Introduction: We compared the role of subthalamic nucleus deep brain stimulation (STN-DBS) in the management of medically refractory idiopathic Parkinson's disease in patients with relatively young onset (<40 years of age) Parkinson's disease (YOPD) and patients with relatively late onset Parkinson's disease (≥56 years of age, rLOPD).
Methods: A total of 33 patients with YOPD (18 patients, median age 32.5 years, range, 20–40 years) and rLOPD (15 patients, median age 58.0 years, range, 56.0–67.0 years) underwent STN-DBS between May 2000 and May 2008. We divided the patients into YOPD and rLOPD as the age of disease onset. The median follow-up period was 43 months (range, 12–95 months). We assessed Hoehn and Yahr stages, activities of daily living, and Unified Parkinson's Disease Rating Scale (UPDRS) motor scales (III) for all patients preoperatively and at six months postoperatively. We measured levodopa equivalent doses (LEDD) and stimulation parameters preoperatively, six months postoperatively, and 12 months postoperatively.
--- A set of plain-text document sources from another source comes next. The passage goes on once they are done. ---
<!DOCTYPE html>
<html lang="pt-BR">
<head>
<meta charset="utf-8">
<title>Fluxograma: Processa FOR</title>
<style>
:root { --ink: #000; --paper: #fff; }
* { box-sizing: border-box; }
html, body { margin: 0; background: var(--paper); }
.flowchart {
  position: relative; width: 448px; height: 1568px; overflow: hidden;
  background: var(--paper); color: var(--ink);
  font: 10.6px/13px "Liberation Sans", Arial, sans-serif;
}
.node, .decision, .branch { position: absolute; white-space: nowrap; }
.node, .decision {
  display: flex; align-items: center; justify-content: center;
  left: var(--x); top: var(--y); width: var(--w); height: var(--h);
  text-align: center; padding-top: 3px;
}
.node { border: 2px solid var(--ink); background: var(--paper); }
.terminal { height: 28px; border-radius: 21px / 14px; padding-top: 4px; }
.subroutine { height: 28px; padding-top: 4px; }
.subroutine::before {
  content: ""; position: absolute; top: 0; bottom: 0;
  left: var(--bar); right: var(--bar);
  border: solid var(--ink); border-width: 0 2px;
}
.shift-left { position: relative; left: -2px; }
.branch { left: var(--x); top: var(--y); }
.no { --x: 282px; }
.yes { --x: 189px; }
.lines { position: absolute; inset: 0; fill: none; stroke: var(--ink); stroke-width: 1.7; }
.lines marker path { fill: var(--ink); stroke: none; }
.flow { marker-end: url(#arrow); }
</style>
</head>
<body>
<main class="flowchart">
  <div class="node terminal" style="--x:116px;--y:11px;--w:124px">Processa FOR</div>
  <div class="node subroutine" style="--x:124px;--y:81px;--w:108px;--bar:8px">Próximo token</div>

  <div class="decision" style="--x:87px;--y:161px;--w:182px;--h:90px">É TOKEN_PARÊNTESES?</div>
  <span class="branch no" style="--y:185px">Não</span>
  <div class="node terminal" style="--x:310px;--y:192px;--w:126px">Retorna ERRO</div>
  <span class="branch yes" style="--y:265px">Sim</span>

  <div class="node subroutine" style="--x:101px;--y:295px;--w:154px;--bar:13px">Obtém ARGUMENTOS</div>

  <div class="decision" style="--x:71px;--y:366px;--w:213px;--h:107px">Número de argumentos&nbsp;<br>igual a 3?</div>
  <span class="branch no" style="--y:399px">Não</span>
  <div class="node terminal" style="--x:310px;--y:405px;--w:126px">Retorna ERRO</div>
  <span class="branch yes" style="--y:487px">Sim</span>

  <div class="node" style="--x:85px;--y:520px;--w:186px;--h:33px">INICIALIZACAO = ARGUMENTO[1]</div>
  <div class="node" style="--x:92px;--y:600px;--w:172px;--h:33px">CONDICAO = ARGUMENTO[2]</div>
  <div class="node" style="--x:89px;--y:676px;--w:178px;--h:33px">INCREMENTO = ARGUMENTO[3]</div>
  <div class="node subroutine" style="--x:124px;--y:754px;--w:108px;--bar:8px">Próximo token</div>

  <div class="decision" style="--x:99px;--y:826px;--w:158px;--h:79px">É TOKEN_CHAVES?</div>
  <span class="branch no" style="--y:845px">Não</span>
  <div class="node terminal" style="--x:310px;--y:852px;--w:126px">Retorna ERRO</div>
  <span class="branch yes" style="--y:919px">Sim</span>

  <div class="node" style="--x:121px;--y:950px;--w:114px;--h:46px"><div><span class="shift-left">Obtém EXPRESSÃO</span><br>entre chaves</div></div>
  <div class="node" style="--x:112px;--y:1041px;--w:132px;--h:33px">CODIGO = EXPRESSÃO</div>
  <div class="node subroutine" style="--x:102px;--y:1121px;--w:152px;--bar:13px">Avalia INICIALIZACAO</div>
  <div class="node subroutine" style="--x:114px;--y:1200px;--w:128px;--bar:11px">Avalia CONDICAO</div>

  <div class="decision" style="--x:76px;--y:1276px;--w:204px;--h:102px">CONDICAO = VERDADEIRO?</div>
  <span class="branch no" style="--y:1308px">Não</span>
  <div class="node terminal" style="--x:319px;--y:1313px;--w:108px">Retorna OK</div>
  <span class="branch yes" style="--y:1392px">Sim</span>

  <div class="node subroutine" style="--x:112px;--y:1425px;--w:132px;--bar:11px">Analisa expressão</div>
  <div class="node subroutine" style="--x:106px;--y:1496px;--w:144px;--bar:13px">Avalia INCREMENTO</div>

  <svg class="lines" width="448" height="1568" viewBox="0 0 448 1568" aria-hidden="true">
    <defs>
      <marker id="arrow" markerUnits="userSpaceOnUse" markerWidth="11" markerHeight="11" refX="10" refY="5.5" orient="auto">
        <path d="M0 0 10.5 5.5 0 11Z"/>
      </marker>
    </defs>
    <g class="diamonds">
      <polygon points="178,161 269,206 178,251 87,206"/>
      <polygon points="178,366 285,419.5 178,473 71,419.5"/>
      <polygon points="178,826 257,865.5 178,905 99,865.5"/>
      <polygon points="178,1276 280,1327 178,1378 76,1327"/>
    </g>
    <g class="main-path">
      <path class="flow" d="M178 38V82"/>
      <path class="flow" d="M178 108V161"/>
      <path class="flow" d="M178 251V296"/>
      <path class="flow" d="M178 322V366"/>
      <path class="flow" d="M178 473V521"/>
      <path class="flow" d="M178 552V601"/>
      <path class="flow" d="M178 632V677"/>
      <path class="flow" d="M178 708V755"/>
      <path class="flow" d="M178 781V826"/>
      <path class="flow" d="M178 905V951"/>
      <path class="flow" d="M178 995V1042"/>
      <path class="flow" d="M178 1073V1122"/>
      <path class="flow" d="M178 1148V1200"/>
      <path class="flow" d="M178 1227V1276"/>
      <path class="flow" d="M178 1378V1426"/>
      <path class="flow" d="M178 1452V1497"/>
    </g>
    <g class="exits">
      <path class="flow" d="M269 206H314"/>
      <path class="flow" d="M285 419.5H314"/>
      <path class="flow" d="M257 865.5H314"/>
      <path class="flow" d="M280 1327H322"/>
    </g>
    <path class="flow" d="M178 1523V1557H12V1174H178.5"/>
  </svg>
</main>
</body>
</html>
Results: There were no significant differences in UPDRS motor scales between two groups at preoperative and six-month postoperative drug off/stim on, but UPDRS III was lower in rLOPD at six-month postoperative drug on/stim on state. A significant difference was noted in the improvement of UPDRS III between two groups for preoperative drug off and drug on conditions, but no difference was seen between two groups in a comparison of drug off/stim on vs. drug on/stim on conditions. Stimulation parameters and postoperative LEDD were not different between the two groups. Preoperative dyskinesia was more common in YOPD patients and, psychotic problems were more common in rLOPD patients.
Conclusions: Patients with YOPD and rLOPD exhibited comparable UPDRS motor scores and LEDD six months postoperatively. Levodopa could be prescribed at optimum doses following STN-DBS in patients with YOPD as abnormal movements are better controlled following STN-DBS implantation. Stimulation parameters were not different between the two groups. Our results suggest the age of onset does not influence response to STN-DBS Parkinson's disease patients.